Virtual Reality in the Emergency Department of the Zaans Medical Center, read all about the application of VR for patient distraction during medical emergency procedures. Resulting in better care delivery and a more relaxed procedure.
“Virtual Reality distraction allows for more comfort during blood draw in pediatrics, reducing the fear of the procedure.”
The interest in Virtual Reality
Virtual Reality (VR) in the emergency department (ED) of the Zaans Medical Center. The implementation of VR all started with the enthusiasm of Roy Janssen about the use of VR in healthcare. As part of his emergency nurse education program, he investigated the application of VR for distraction patients during minor medical procedures in the ED.
Virtual Reality in practice
The VR headset is used during medical procedures such as stitching, blood draw or when applying plasters or dressings. Patients are informed about use of the VR headset via posters in the waiting room and can ask for them during their treatment. Caregivers can also introduce it when feeling like a patient may benefit from it. During minor medical emergency procedures patients can watch various environments with SyncVR Relax & Distract (CE certified). Whilst receiving care, patients are distracted with, for example, a video of dolphins or playing a safari game.
Results and implementation
In the study, patients were asked to complete a questionnaire including questions about pain experience, ease of use, and whether they would recommend it to others. Whereas younger patients were excited, not all elderly patients were, because of their inexperience with VR technologies.

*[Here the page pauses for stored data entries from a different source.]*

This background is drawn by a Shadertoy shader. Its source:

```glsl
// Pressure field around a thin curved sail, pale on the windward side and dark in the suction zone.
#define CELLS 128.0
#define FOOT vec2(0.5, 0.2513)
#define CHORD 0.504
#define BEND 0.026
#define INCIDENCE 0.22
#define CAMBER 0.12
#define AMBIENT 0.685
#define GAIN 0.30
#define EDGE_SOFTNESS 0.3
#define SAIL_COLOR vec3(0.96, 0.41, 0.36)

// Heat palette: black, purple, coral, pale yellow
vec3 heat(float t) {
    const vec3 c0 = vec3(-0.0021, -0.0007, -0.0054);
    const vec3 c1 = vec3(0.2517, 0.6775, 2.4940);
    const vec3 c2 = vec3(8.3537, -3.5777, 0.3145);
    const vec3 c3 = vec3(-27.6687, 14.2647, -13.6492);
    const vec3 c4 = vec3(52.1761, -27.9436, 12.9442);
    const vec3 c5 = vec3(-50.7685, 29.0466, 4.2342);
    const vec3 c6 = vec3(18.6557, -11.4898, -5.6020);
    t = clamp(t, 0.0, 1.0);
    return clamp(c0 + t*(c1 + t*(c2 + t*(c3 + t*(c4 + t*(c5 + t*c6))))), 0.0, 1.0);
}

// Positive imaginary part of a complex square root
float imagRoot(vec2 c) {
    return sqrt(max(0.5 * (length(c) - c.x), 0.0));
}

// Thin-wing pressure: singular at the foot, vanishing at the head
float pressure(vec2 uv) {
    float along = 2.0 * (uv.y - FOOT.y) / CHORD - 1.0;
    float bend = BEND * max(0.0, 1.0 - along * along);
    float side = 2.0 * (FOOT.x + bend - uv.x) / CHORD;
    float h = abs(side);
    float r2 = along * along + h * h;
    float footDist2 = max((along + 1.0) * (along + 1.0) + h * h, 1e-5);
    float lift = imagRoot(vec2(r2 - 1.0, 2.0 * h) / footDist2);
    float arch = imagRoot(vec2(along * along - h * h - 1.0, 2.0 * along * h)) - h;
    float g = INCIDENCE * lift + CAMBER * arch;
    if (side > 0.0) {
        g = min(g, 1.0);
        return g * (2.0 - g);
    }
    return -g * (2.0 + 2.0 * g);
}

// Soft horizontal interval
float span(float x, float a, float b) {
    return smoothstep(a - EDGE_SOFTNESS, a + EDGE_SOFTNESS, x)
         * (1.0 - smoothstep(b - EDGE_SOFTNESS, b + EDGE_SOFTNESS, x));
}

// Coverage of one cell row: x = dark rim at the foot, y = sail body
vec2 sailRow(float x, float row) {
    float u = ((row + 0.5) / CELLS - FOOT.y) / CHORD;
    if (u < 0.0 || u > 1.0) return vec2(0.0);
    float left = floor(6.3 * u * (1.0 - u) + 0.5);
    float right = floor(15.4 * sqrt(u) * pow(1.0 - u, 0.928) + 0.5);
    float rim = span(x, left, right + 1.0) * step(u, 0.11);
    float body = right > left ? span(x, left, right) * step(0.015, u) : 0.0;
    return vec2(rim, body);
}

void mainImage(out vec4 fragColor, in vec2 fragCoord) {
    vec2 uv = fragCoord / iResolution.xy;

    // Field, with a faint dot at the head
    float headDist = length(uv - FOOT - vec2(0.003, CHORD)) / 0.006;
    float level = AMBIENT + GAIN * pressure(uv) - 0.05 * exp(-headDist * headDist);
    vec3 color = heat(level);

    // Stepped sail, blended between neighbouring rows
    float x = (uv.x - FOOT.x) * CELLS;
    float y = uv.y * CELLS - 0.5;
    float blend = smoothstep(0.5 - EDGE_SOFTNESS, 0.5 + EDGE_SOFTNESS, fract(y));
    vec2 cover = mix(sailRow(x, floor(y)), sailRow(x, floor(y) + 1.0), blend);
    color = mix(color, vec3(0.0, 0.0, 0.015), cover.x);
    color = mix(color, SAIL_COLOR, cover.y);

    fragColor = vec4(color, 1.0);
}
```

Especially for blood draw, distraction with VR allows for more comfort in pediatrics, reducing the fear of the procedure. A major benefit mentioned by caregivers is that in comparison with distraction via YouTube videos, the patient is moving less when using VR. Use of VR headsets resulted in a more relaxed procedure and better care delivery.

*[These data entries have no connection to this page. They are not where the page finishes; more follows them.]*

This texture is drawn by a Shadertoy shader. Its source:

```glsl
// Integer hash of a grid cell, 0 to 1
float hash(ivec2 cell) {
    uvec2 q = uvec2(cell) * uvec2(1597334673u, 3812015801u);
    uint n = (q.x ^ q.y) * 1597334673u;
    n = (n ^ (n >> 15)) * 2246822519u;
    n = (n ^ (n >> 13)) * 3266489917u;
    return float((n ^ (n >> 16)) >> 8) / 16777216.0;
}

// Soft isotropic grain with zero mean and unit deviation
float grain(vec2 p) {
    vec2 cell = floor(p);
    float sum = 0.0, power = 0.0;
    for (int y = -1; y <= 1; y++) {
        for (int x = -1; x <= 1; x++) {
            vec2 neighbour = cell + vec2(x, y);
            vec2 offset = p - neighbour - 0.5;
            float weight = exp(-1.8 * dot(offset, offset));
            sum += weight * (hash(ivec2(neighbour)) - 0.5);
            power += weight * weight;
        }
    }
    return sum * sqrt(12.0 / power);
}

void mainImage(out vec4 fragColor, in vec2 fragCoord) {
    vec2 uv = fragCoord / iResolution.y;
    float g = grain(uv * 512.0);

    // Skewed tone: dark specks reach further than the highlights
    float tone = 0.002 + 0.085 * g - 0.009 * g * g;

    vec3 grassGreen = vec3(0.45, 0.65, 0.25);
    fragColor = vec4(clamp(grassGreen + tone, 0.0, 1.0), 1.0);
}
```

“The VR headsets result in a more relaxed procedure and better care delivery.”
VR is already successfully used in the ED, so what is next? The department is currently investigating even more applications of VR for their patients. Whereas VR is already offered during minor procedures, they are considering using it in more complex emergency interventions. So perhaps, VR applications will be stretched out, helping even more patients.